___ Input records

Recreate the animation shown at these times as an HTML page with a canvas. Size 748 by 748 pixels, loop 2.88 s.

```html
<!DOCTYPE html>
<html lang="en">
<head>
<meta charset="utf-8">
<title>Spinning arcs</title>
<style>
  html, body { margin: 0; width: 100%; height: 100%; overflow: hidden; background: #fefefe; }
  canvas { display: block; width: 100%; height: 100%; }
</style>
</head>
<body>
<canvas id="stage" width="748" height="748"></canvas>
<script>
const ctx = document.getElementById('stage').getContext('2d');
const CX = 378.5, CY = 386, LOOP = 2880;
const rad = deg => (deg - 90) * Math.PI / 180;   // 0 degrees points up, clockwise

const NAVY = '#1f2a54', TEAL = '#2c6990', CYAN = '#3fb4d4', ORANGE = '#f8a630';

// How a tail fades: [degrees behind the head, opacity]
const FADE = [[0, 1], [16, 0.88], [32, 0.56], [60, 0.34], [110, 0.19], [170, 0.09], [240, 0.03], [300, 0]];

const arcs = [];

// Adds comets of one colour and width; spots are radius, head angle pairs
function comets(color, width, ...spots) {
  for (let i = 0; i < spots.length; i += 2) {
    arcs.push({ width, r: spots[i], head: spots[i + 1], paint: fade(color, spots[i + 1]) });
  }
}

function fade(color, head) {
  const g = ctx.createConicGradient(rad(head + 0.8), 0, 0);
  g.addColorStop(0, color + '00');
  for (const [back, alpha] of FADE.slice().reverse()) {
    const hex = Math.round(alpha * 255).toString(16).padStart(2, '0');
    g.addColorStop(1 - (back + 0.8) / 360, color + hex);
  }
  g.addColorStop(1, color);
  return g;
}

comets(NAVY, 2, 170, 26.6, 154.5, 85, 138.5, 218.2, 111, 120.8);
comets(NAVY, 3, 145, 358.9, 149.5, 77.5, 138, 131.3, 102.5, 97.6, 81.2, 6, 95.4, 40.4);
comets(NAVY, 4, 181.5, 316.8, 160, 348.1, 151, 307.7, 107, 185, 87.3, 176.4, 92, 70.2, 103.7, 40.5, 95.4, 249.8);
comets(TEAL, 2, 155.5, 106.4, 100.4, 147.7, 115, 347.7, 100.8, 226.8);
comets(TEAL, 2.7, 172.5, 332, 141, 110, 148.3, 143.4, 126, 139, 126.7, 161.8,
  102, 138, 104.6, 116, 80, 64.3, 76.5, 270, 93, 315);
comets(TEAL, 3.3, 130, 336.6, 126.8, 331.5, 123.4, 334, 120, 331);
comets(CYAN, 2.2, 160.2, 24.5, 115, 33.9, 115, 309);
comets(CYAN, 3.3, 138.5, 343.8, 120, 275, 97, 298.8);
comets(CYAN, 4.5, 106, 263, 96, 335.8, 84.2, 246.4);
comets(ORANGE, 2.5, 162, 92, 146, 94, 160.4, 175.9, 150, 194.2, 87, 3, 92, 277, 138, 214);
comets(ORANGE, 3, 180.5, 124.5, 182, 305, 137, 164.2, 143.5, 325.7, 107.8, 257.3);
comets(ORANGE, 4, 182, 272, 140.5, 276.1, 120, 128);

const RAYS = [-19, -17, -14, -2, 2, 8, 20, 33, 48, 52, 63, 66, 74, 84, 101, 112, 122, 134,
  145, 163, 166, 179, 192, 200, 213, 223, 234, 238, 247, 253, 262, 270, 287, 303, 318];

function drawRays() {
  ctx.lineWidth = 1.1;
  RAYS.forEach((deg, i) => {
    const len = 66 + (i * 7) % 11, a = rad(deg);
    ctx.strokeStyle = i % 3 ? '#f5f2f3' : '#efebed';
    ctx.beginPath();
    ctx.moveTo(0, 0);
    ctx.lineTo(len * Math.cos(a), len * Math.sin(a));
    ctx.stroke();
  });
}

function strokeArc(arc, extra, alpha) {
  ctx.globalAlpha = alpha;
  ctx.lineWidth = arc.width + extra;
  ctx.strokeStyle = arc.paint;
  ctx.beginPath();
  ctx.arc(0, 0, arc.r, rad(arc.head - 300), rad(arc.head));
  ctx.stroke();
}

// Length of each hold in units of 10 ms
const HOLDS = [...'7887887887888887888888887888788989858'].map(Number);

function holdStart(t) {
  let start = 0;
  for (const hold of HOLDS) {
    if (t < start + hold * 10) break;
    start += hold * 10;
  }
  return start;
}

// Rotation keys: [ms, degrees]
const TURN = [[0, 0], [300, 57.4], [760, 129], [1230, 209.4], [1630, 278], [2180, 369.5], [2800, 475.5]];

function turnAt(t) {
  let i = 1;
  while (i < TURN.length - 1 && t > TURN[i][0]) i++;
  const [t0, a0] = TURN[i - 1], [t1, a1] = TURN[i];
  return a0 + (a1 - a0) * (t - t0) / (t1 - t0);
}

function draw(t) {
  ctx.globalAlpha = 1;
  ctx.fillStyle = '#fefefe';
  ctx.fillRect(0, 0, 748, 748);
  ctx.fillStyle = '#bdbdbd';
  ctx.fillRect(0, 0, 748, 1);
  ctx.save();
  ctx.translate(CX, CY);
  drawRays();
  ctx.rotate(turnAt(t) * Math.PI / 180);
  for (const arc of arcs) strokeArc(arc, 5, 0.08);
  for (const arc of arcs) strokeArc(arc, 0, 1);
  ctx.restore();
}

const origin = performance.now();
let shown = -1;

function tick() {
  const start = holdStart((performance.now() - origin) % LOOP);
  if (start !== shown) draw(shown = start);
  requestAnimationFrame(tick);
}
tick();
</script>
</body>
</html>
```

______

*What to produce*: Using only the data above, copy out the lines that include the word "color".

*Exercise output*:
function comets(color, width, ...spots) {
    arcs.push({ width, r: spots[i], head: spots[i + 1], paint: fade(color, spots[i + 1]) });
function fade(color, head) {
  g.addColorStop(0, color + '00');
    g.addColorStop(1 - (back + 0.8) / 360, color + hex);
  g.addColorStop(1, color);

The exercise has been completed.